Where a line holds the word "points", copy it from the records.

Recorded data:
^^^^^^^^

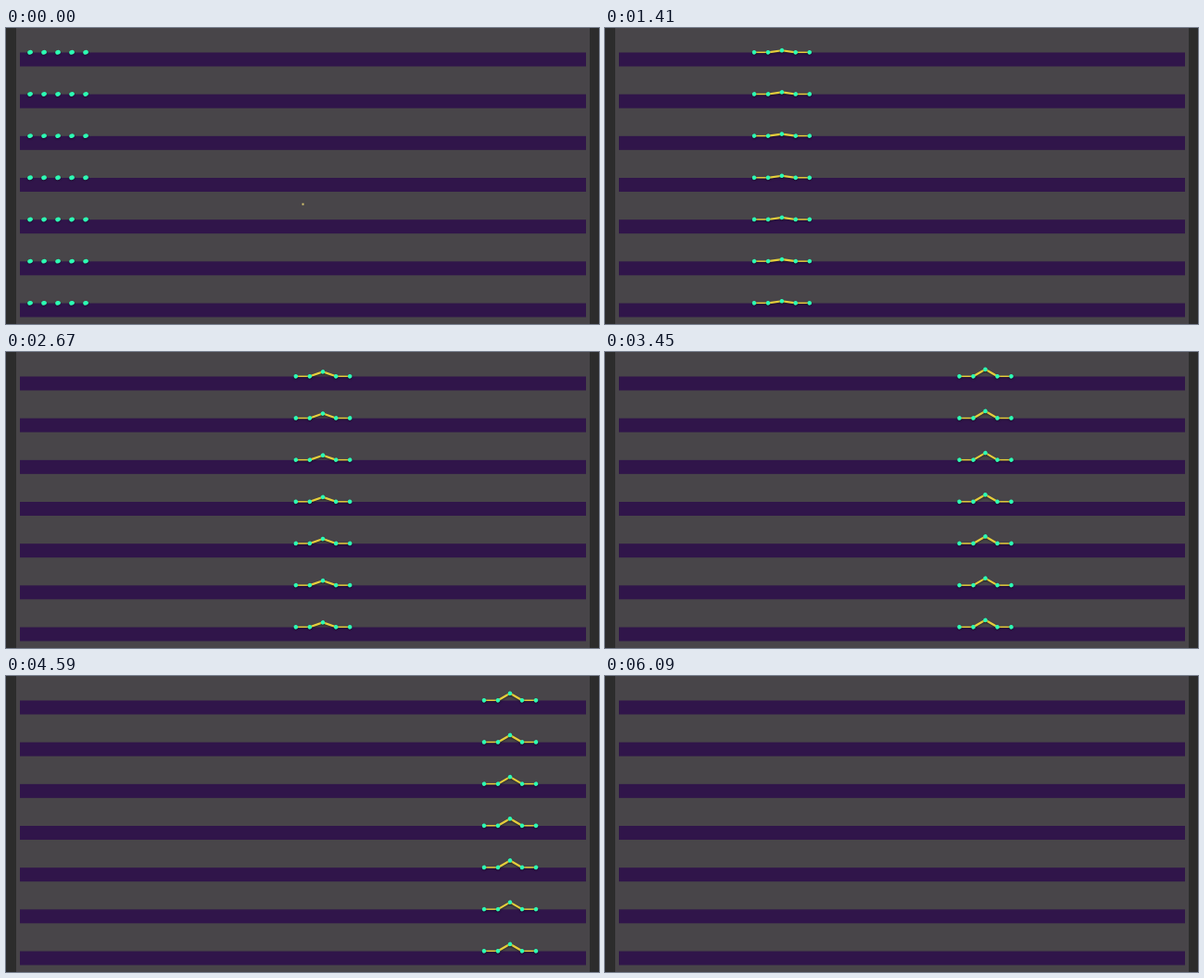
An HTML page with a canvas for the animation above (6780 ms loop, 640 by 320 pixels).

```html
<!DOCTYPE html>
<html>
<head>
<meta charset="utf-8">
<style>
html, body { margin: 0; width: 100%; height: 100%; overflow: hidden; background: #2c2c2c; }
canvas { display: block; }
</style>
</head>
<body>
<canvas id="stage" width="640" height="320"></canvas>
<script>
const ctx = document.getElementById('stage').getContext('2d');
const LOOP = 6780, TICK = 30, LAST_TICK = 189;
const ROWS = 7, SEG = 15;
const MAX_ANGLE = Math.PI / 4;

// Each crawl cycle runs from one step to the next: [tick, body centre]
const STEPS = [[-53, -41], [23, 82.5], [66, 250], [115, 410.5], [153, 544], [196, 657.7]];
const STEP_PHASE = 0.304;  // point of the hump wave where a step begins
const SURGE = 17.6;        // how far the body runs ahead within a cycle

function pose(tick) {
  const i = STEPS.findIndex(step => step[0] > tick);
  const [t0, x0] = STEPS[i - 1], [t1, x1] = STEPS[i];
  const u = (tick - t0) / (t1 - t0);
  const surge = SURGE * Math.sin(Math.PI * u ** (2 / 3));
  const wave = (1 - Math.cos(2 * Math.PI * (u + STEP_PHASE))) / 2;
  return { x: x0 + (x1 - x0) * u + surge, angle: MAX_ANGLE * wave };
}

const rowTop = row => 26.5 + row * 45.17;

function drawStage() {
  ctx.fillStyle = '#2c2c2c';
  ctx.fillRect(0, 0, 640, 320);
  ctx.fillStyle = '#484549';
  ctx.fillRect(11, 0, 619, 320);
  ctx.fillStyle = '#30154a';
  for (let r = 0; r < ROWS; r++) ctx.fillRect(15, rowTop(r), 611, 15);
}

function drawLine(points, width) {
  ctx.lineWidth = width;
  ctx.beginPath();
  for (const p of points) ctx.lineTo(...p);
  ctx.stroke();
}

function drawWorm(x, y, angle, atRest) {
  const half = SEG * Math.cos(angle), rise = SEG * Math.sin(angle);
  const points = [
    [x - half - SEG, y], [x - half, y], [x, y - rise], [x + half, y], [x + half + SEG, y]
  ];
  if (!atRest) {
    drawLine(points.slice(0, 2), 1.5);
    drawLine(points.slice(3), 1.5);
    drawLine(points.slice(1, 4), 2.2);
  }
  for (const [px, py] of points) {
    ctx.beginPath();
    ctx.ellipse(px, py, atRest ? 2.9 : 2.3, 2.3, -0.3, 0, 2 * Math.PI);
    ctx.fill();
  }
}

function draw(ms) {
  const tick = Math.floor(ms / TICK);
  drawStage();
  if (tick >= LAST_TICK) return;

  const { x, angle } = pose(tick);
  const atRest = tick === 0;
  ctx.save();
  ctx.beginPath();
  ctx.rect(11, 0, 621, 320);
  ctx.clip();
  ctx.strokeStyle = '#e6cf3c';
  ctx.fillStyle = '#2dfbb4';
  ctx.lineJoin = 'round';
  ctx.shadowColor = 'rgba(0, 0, 0, 0.4)';
  ctx.shadowBlur = 2;
  ctx.shadowOffsetY = 1;
  for (let r = 0; r < ROWS; r++) drawWorm(x, rowTop(r) - 0.2, angle, atRest);
  ctx.restore();

  if (atRest) {
    ctx.fillStyle = '#dccb72';
    ctx.fillRect(319.5, 189.5, 2, 2);
  }
}

const start = performance.now();
function loop() {
  draw((performance.now() - start) % LOOP);
  requestAnimationFrame(loop);
}
loop();
</script>
</body>
</html>
```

^^^^^^^^

> **TASK ANSWER**:
function drawLine(points, width) {
  for (const p of points) ctx.lineTo(...p);
  const points = [
    drawLine(points.slice(0, 2), 1.5);
    drawLine(points.slice(3), 1.5);
    drawLine(points.slice(1, 4), 2.2);
  for (const [px, py] of points) {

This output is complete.